It’s the oldest story in the world: Baby gets born and everybody wants a piece of the action. Especially the new grandparents.
I’m one of those new grandparents, the grandmother of a six-pound, 15-ounce little girl born August 8, 2015, in Seattle. Her name is Ellie. I’m so delighted about Ellie that I’m sure people will start avoiding me soon – me and my slightly hysterical grin, my constant gushing, and my ever-expanding cache of cute photos.
As usual, I exaggerate, but not that much. It’s a funny feeling to have your heart expand and ache with new love when you’re 65. And it’s hard not to tell everybody way too much about it – like my yoga class, my hairdresser, all my friends, store clerks, random acquaintances, and total strangers. Hard! But I try to keep a lid on it.
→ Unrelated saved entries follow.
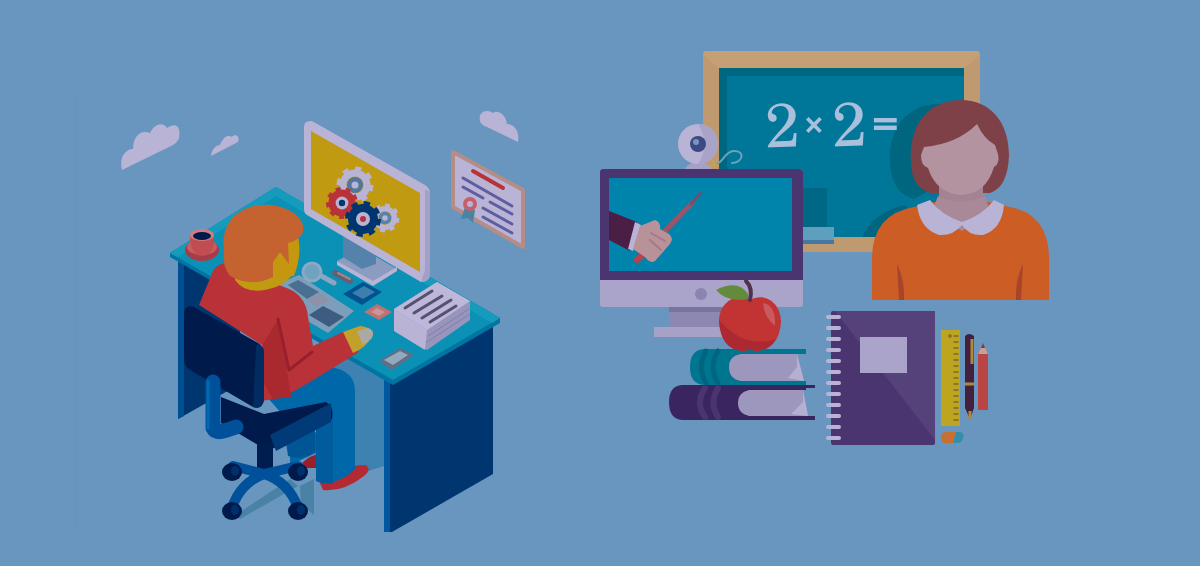
<!DOCTYPE html>
<html lang="en">
<head>
<meta charset="utf-8">
<title>Online teaching banner</title>
<style>
:root{--sky:#6896bf;--lilac:#b9b3d6;--lilac-dark:#9a94bb;--teal:#0b91b5;--teal-deep:#007799;--navy:#00366f;--navy-dark:#001a4c;--blue:#0067a8;--blue-mid:#00509a;--red:#b93237;--red-dark:#98202c;--yellow:#c09a10;--orange:#cb5d25;--hair:#c4632f;--skin:#b3939f;--plum:#4a3570;--plum-dark:#3a2560;--wood:#bf9970;--brown:#7f4148}
html,body{margin:0;height:100%;overflow:hidden;background:var(--sky)}
.banner{position:relative;width:1200px;height:566px;overflow:hidden;background:var(--sky)}
.banner svg{display:block}
.scene{filter:blur(.7px)}
.chalk{font-family:"TeX Gyre Schola","Noto Serif",serif;fill:#a9bfdb}
.line{fill:none;stroke-linecap:round;stroke-linejoin:round}
</style>
</head>
<body>
<main class="banner">
<svg width="1200" height="566" viewBox="0 0 1200 566" role="img" aria-label="A student at a desk and a teacher with online lesson materials">
<defs>
<g id="gear">
<circle r="12" fill="none" stroke="var(--lilac)" stroke-width="7"/>
<circle r="16" fill="none" stroke="var(--lilac)" stroke-width="5" stroke-dasharray="6 6.5"/>
<circle r="8" fill="currentColor"/><circle r="3.5" fill="var(--lilac)"/>
</g>
<g id="caster"><ellipse rx="10" ry="9" fill="var(--navy-dark)"/><ellipse cx="3" cy="-1" rx="4" ry="5" fill="#00306b"/></g>
<path id="spiral" d="M0 0h11" stroke="var(--lilac)" stroke-width="4" stroke-linecap="round"/>
</defs>
<rect width="1200" height="566" fill="var(--sky)"/>
<path d="M76 95V530" stroke="#6391bb"/>

<g class="scene">
<g id="clouds" fill="var(--lilac)">
<path d="M122 170C119 158 125 149 133 149C133 136 141 129 150 133C155 123 163 122 167 128C176 122 181 126 179 138Q178 143 169 147Z"/>
<path d="M211 156C212 148 217 145 220 145C223 137 229 134 231 137C237 133 240 137 238 142Z"/>
<path d="M518 142C520 131 514 124 507 124C506 115 498 109 493 113C485 108 478 113 480 121Q481 125 487 127Z"/>
</g>

<g id="certificate">
<path d="M453 152L523 190V247L453 207Z" fill="var(--lilac)" stroke="#b58d86" stroke-width="4" stroke-linejoin="round"/>
<path class="line" d="M473 171L503 188" stroke="var(--red)" stroke-width="4"/>
<path class="line" d="M463 178L512 206M463 187L483 198M490 202L512 214M483 208L512 224M483 217L512 233" stroke="#5d5d9f" stroke-width="3"/>
<path d="M465 207L461 219L468 218L473 223L475 210Z" fill="#4b83a5"/>
<circle cx="470" cy="204" r="7" fill="#c65f6b"/><circle cx="470" cy="204" r="3" fill="var(--lilac)"/>
</g>

<g id="desk">
<path d="M178 260L240 296V384L178 419Z" fill="var(--navy)"/>
<path d="M178 260L184 263V416L178 419Z" fill="#004f92"/>
<path d="M330 345L384 376V466L340 480Z" fill="#3d82b0"/>
<path d="M384 379L493 318V474L392 532H384Z" fill="var(--navy)"/>
<path d="M384 378L390 381V532H384Z" fill="#0059a0"/>
<path d="M170 253L276 187L500 318V323L393 385L170 257Z" fill="#0074a2"/>
<path d="M170 253L276 187L500 318L393 380Z" fill="var(--teal)"/>
<path d="M276 187L500 318L492 323L276 196L178 257L170 253Z" fill="#159bbb"/>
</g>

<g id="desk-monitor">
<path d="M337 261L361 248L397 269L373 284Z" fill="#8b9cc0"/>
<path d="M343 232L376 249V264L362 269L343 257Z" fill="#5482aa"/>
<path d="M337 261L373 281L397 267V271L373 286L337 265Z" fill="var(--lilac)"/>
<path d="M304 127Q304 120 312 121L425 185Q430 188 430 194V275Q429 282 421 282L307 215Q304 213 304 209Z" fill="var(--lilac)"/>
<path d="M430 192V275Q429 282 421 282L425 270V189Z" fill="#a39fc6"/>
<path d="M311 131L420 193V272L311 209Z" fill="var(--yellow)"/>
<g transform="translate(355 185)" color="#52779f"><use href="#gear"/></g>
<g transform="translate(342 203) scale(.8)" color="var(--lilac)"><circle r="17" fill="var(--red)"/><circle r="17" fill="none" stroke="var(--red)" stroke-width="6" stroke-dasharray="6 6"/><circle r="8" fill="var(--lilac)"/><circle r="4" fill="var(--navy)"/></g>
<g transform="translate(385 218) scale(.78)" color="#5683a8"><use href="#gear"/></g>
<g transform="translate(363 219)"><circle r="15" fill="var(--navy)"/><circle r="15" fill="none" stroke="var(--navy)" stroke-width="6" stroke-dasharray="6 5.8"/><circle r="7" fill="var(--lilac)"/><circle r="3" fill="var(--red)"/></g>
</g>

<g id="desk-items">
<ellipse cx="202" cy="250" rx="17" ry="11" fill="#a63c48"/><ellipse cx="202" cy="247" rx="15" ry="8" fill="#c85c5e"/>
<path d="M190 235H214Q215 255 202 256Q190 255 190 235Z" fill="#c04d52"/><ellipse cx="202" cy="235" rx="12" ry="6" fill="#cf7d7d"/><ellipse cx="202" cy="236" rx="9" ry="4" fill="var(--navy-dark)"/>
<path d="M280 283L299 275L354 311L328 333L275 302Z" fill="#7b9fbb"/>
<path d="M288 285L298 280L319 292L307 299Z" fill="#496f91"/><path d="M307 300L320 293L330 300L316 307Z" fill="#8d91aa"/><path d="M309 315L323 306L344 317L329 327Z" fill="#3e5b80"/>
<path class="line" d="M316 273L334 283" stroke="#8ea5c2" stroke-width="5"/><circle cx="312" cy="272" r="9" fill="#71a2bf" stroke="#8ca8c5" stroke-width="3"/>
<path class="line" d="M335 273L350 281" stroke="#625f78" stroke-width="6"/><path class="line" d="M338 273L350 279" stroke="#a48981" stroke-width="2"/>
<path d="M343 294L363 282L382 292L362 305Z" fill="#00538f"/><path d="M352 293L364 286L375 292L363 299Z" fill="#3c7eae"/>
<path d="M364 312L377 304L392 312L379 320Z" fill="#bf7271"/><path d="M371 312L377 308L385 312L379 316Z" fill="#ca9596"/>
<path d="M394 309L437 282L470 301V320L427 350L394 330Z" fill="#9895bd"/>
<path d="M394 309L437 282L470 301L427 330Z" fill="#bdb8d9"/><path d="M394 309L427 330L425 350L394 331Z" fill="var(--lilac)"/>
<path class="line" d="M405 308L432 291M414 313L442 296M422 318L451 300M430 322L456 306" stroke="#56516f" stroke-width="3"/>
<path class="line" d="M428 336L469 309M427 342L470 314" stroke="#817fa9" stroke-width="1"/>
<path d="M379 361L400 348L414 355L392 370Z" fill="#626e83"/><path d="M384 360L400 351L408 355L393 365Z" fill="#92aabd"/>
</g>

<g id="student">
<path d="M300 486L314 479V515L301 504ZM237 514L290 479L298 486L240 519Z" fill="#4a82a6"/>
<path d="M302 463Q310 455 322 453V468H306Z" fill="var(--red-dark)"/>
<path d="M319 481Q335 475 345 466L366 465Q372 470 364 476Q344 492 323 490Z" fill="#b42a32"/>
<path d="M266 392L302 374Q351 362 355 391V469Q337 487 316 481V432L290 449V465L316 453V410Z" fill="var(--blue)"/>
<path d="M282 414L315 404V452Q301 461 288 456Z" fill="#005594"/>
<path d="M318 404Q332 396 333 410V483Q324 485 316 481V432Z" fill="#005c9d"/>
<path d="M260 389L305 367Q354 362 355 390L320 411L282 414Z" fill="var(--blue)"/>
<path d="M199 305L213 271Q219 260 232 265L284 287Q306 294 308 317L313 346L345 331L359 352L310 382Q289 394 284 397L262 401V345Z" fill="var(--red)"/>
<path d="M279 318L285 359L291 397L273 399L263 382V344Z" fill="#a9292f"/>
<path class="line" d="M278 319L289 370L312 352" stroke="var(--red-dark)" stroke-width="3"/>
<path d="M343 332L360 326Q374 328 373 335Q367 347 353 353Z" fill="#c3a02a"/><path d="M357 331L368 328Q375 330 372 338L363 345Z" fill="#aaa9a5"/>
<path d="M235 270L294 246Q303 276 276 287Q247 297 235 280Z" fill="var(--yellow)"/>
<path d="M276 245L297 233Q303 253 294 276L275 278Z" fill="#c5970f"/>
<path d="M224 249C220 214 250 203 270 205C292 207 306 220 303 232Q299 241 288 243L289 264L280 252L273 262V277Q252 288 230 276Q222 267 224 249Z" fill="var(--hair)"/>
</g>

<g id="chair">
<path d="M184 312Q186 304 194 307L258 343Q264 347 264 353V400Q262 410 253 407L190 370Q184 366 184 360Z" fill="var(--navy-dark)"/>
<path d="M258 343Q264 347 264 353V400Q262 410 253 407L256 347Z" fill="#002c62"/>
<path d="M221 397L264 414L326 402Q334 406 332 419L274 448Q265 450 258 445L221 423Z" fill="var(--navy-dark)"/>
<path d="M270 435L331 403V422L276 451Z" fill="#003b78"/>
<path class="line" d="M213 382V428Q216 434 227 430L236 427" stroke="var(--blue-mid)" stroke-width="15"/><path class="line" d="M208 381V428" stroke="#006ab0" stroke-width="3"/>
<path d="M257 443H273V475H257Z" fill="#001d51"/>
<path class="line" d="M264 474L233 466M264 474L298 466M264 474Q240 483 232 508M264 474Q289 482 298 508" stroke="var(--blue-mid)" stroke-width="10"/>
<use href="#caster" x="232" y="472"/><use href="#caster" x="298" y="472"/><use href="#caster" x="232" y="511"/><use href="#caster" x="298" y="511"/>
</g>

<g id="blackboard">
<rect x="703" y="51" width="277" height="201" rx="4" fill="var(--wood)"/>
<path d="M703 55Q703 51 707 51H976Q980 51 980 55L964 68H719Z" fill="#c6a075"/>
<rect x="719" y="68" width="245" height="169" fill="var(--teal-deep)"/>
<path d="M719 68H964V76H727V237H719Z" fill="#006780"/>
<path d="M940 104C901 103 885 139 891 171Q895 194 914 199L930 190ZM862 237Q872 213 905 205L930 237Z" fill="#00667f"/>
<rect x="803" y="188" width="24" height="39" fill="#006884"/>
<path d="M798 227H834V243H798Z" fill="#5d9fbd"/><path d="M798 240H834V244H798Z" fill="#4478a2"/>
<g class="chalk"><text x="765" y="147" font-size="62" textLength="34" transform="rotate(-2 782 126)">2</text><text x="803" y="134" font-size="36" textLength="21" font-weight="700">×</text><text x="832" y="146" font-size="62" textLength="34" transform="rotate(-2 848 126)">2</text><text x="872" y="135" font-size="44" textLength="30" font-weight="700">=</text></g>
</g>

<g id="webcam-computer">
<path class="line" d="M713 164C723 165 723 153 733 151C746 150 743 163 732 163" stroke="#6ba2b8" stroke-width="2"/>
<path d="M711 157L718 166L711 168Z" fill="#bfa157"/>
<path d="M684 173Q685 163 698 162Q712 163 713 173Z" fill="#a6a0c6"/>
<circle cx="698" cy="144" r="20" fill="var(--lilac)"/><path d="M698 124A20 20 0 0 1 698 164Q711 145 698 124Z" fill="#a9a3c8"/>
<circle cx="698" cy="144" r="8" fill="#3b4a84"/><circle cx="696" cy="142" r="3" fill="#7a96be"/>
<path d="M669 306H740V329H669Z" fill="#8c88b1"/><path d="M669 306H740V312H669Z" fill="#7774a0"/>
<path d="M654 327H750V337H654Z" fill="#a7a1c7"/>
<rect x="600" y="169" width="203" height="138" rx="3" fill="#aaa4ca"/>
<path d="M600 280V172Q600 169 603 169H800Q803 169 803 172V280Z" fill="var(--plum)"/>
<rect x="609" y="178" width="183" height="93" fill="#0084ac"/>
<circle cx="701" cy="294" r="6" fill="#8a85af"/>
<path class="line" d="M637 260L693 202" stroke="#9a5465" stroke-width="5"/><path class="line" d="M691 204L701 193" stroke="#69516f" stroke-width="3"/><path class="line" d="M637 260L642 255" stroke="#bd4148" stroke-width="6"/>
<path d="M609 211L637 222L630 251L609 240Z" fill="#4b1f45"/><path d="M635 222L641 225L633 251L628 249Z" fill="var(--lilac)"/>
<path d="M640 226L655 220Q661 222 660 229L669 234Q674 238 670 244L655 261Q650 264 645 257L633 249Z" fill="#b99299"/>
<path class="line" d="M651 233L665 241M650 240L661 250" stroke="#a17b89" stroke-width="2"/>
</g>

<g id="books">
<path d="M806 349H704Q690 350 690 367Q690 384 704 385H806V381H740V354H806Z" fill="#007590"/>
<path d="M741 354H797L804 381H741Q729 379 729 367Q729 356 741 354Z" fill="#9d97be"/>
<path class="line" d="M706 351Q697 367 706 383M718 351Q708 367 718 383" stroke="#00657f" stroke-width="5"/>
<path d="M797 354V367L788 378L804 381Z" fill="#b5afd2"/>
<path d="M815 385H682Q669 386 669 402Q669 419 682 420H815V416H748V390H806V388H815Z" fill="var(--plum-dark)"/>
<path d="M750 390H803L808 416H750Q738 414 738 403Q738 392 750 390Z" fill="#9d97be"/>
<path class="line" d="M705 388Q695 403 705 417M718 388Q709 403 718 417" stroke="var(--plum)" stroke-width="6"/>
<path d="M803 390V402L791 414L808 416Z" fill="#b5afd2"/>
</g>

<g id="apple">
<path d="M750 300C736 292 719 302 719 322Q721 350 743 351Q750 349 757 351Q779 349 781 322C781 302 764 292 750 300Z" fill="#c23434"/>
<path d="M719 320Q721 350 743 351Q750 349 757 351Q770 350 776 339Q744 349 719 320Z" fill="#ad2932"/>
<path d="M763 303Q776 305 775 326Q764 317 763 303Z" fill="#c95a5d"/>
<path class="line" d="M750 300Q753 288 746 281" stroke="#53304c" stroke-width="4"/><path d="M748 299Q727 303 716 290Q738 279 748 294Z" fill="#638b3b"/>
</g>

<g id="teacher">
<path d="M911 164C908 117 935 100 961 100C990 100 1009 122 1009 155Q1008 187 990 193H930Q912 187 911 164Z" fill="var(--brown)"/>
<path d="M939 183H983V218L961 235L939 218Z" fill="#a18392"/>
<path d="M872 300V257Q873 214 914 207L934 202H989L1010 207Q1048 214 1049 257V300Z" fill="var(--orange)"/>
<path d="M938 196Q961 207 985 196L990 211L962 231L932 211Z" fill="#a98897"/>
<path d="M924 147Q957 144 977 124Q984 139 995 145L998 154Q1000 164 994 167Q986 194 961 195Q936 193 928 168Q921 166 921 155Z" fill="var(--skin)"/>
<path d="M917 205L930 200Q941 215 962 222Q983 215 994 200L1004 205Q1002 229 983 235Q969 236 962 225Q953 236 939 235Q920 229 917 205Z" fill="var(--lilac)"/>
<path d="M897 264Q905 280 904 300H899ZM1023 264Q1015 280 1016 300H1021Z" fill="#a8442b"/>
</g>

<g id="notebook">
<rect x="831" y="311" width="104" height="134" rx="2" fill="var(--plum)"/>
<path d="M835 311H935V440Z" fill="#55427a"/><rect x="860" y="337" width="47" height="36" fill="#aaa4ca"/>
<g id="spiral-binding"><g id="spiral-set"><use href="#spiral" x="828" y="317"/><use href="#spiral" x="828" y="328"/><use href="#spiral" x="828" y="339"/><use href="#spiral" x="828" y="350"/></g><use href="#spiral-set" y="44"/><use href="#spiral-set" y="88"/></g>
</g>

<g id="stationery">
<rect x="941" y="330" width="19" height="96" fill="#bda520"/>
<path d="M956 335V423" stroke="#8b7631" stroke-width="5" stroke-dasharray="2 4"/><circle cx="950" cy="336" r="2" fill="#887632"/>
<path d="M965 336Q969 332 974 336V408L970 419L965 408Z" fill="#44203f"/><path d="M972 339V364M965 384H974M970 411V419" stroke="#b38734" stroke-width="3"/>
<path d="M978 354L983 343L988 354V410H978Z" fill="#bb4445"/><path d="M978 354L983 343L988 354Z" fill="#c8a097"/><path d="M981 348L983 343L985 348Z" fill="#64405b"/>
<path d="M946 432H956L953 443H946Q941 443 941 438Q941 432 946 432Z" fill="#c8702f"/><path d="M956 432H960Q965 433 963 438Q962 443 957 443H953Z" fill="#358daa"/>
</g>
</g>
</svg>
</main>
</body>
</html>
Right now, what I want more than anything is for my granddaughter to know me. I want to play some kind of role in her life.
But I live 1770 miles from Seattle — in Austin, that irrepressible blue dot in the center of Texas. And, like anyone my age with a reasonable grasp on reality, I wonder how many good years I have left. After all, both my parents declined precipitously once they turned 70. I take good care of myself, but who knows? One day, you’re kicking up your heels, the next day, you’re drooling in the corner.
That’s why I’ve decided to write this new blog, Love, Coco XO – so my granddaughter can know me someday. Like most of my written projects (no, really, like most of my life), I’m not quite sure how it will turn out; I do have a certain faith in letting things evolve as they will. But I want to tell Ellie about what I’ve learned over the years, where our family came from, what it’s like to be a woman in this whacked-out world, what I think is important, what I think is pure swill.
I’m not writing to that little baby with the deep blue eyes. I’m writing to that older girl she’ll become – that curious adolescent with a wise-acre sense of humor and a tender heart, that young woman who will go places I’ve never dreamed of. If I ever get preachy or self-righteous, please cut off my oxygen supply.
— Ruth Pennebaker
Books by Ruth Pennebaker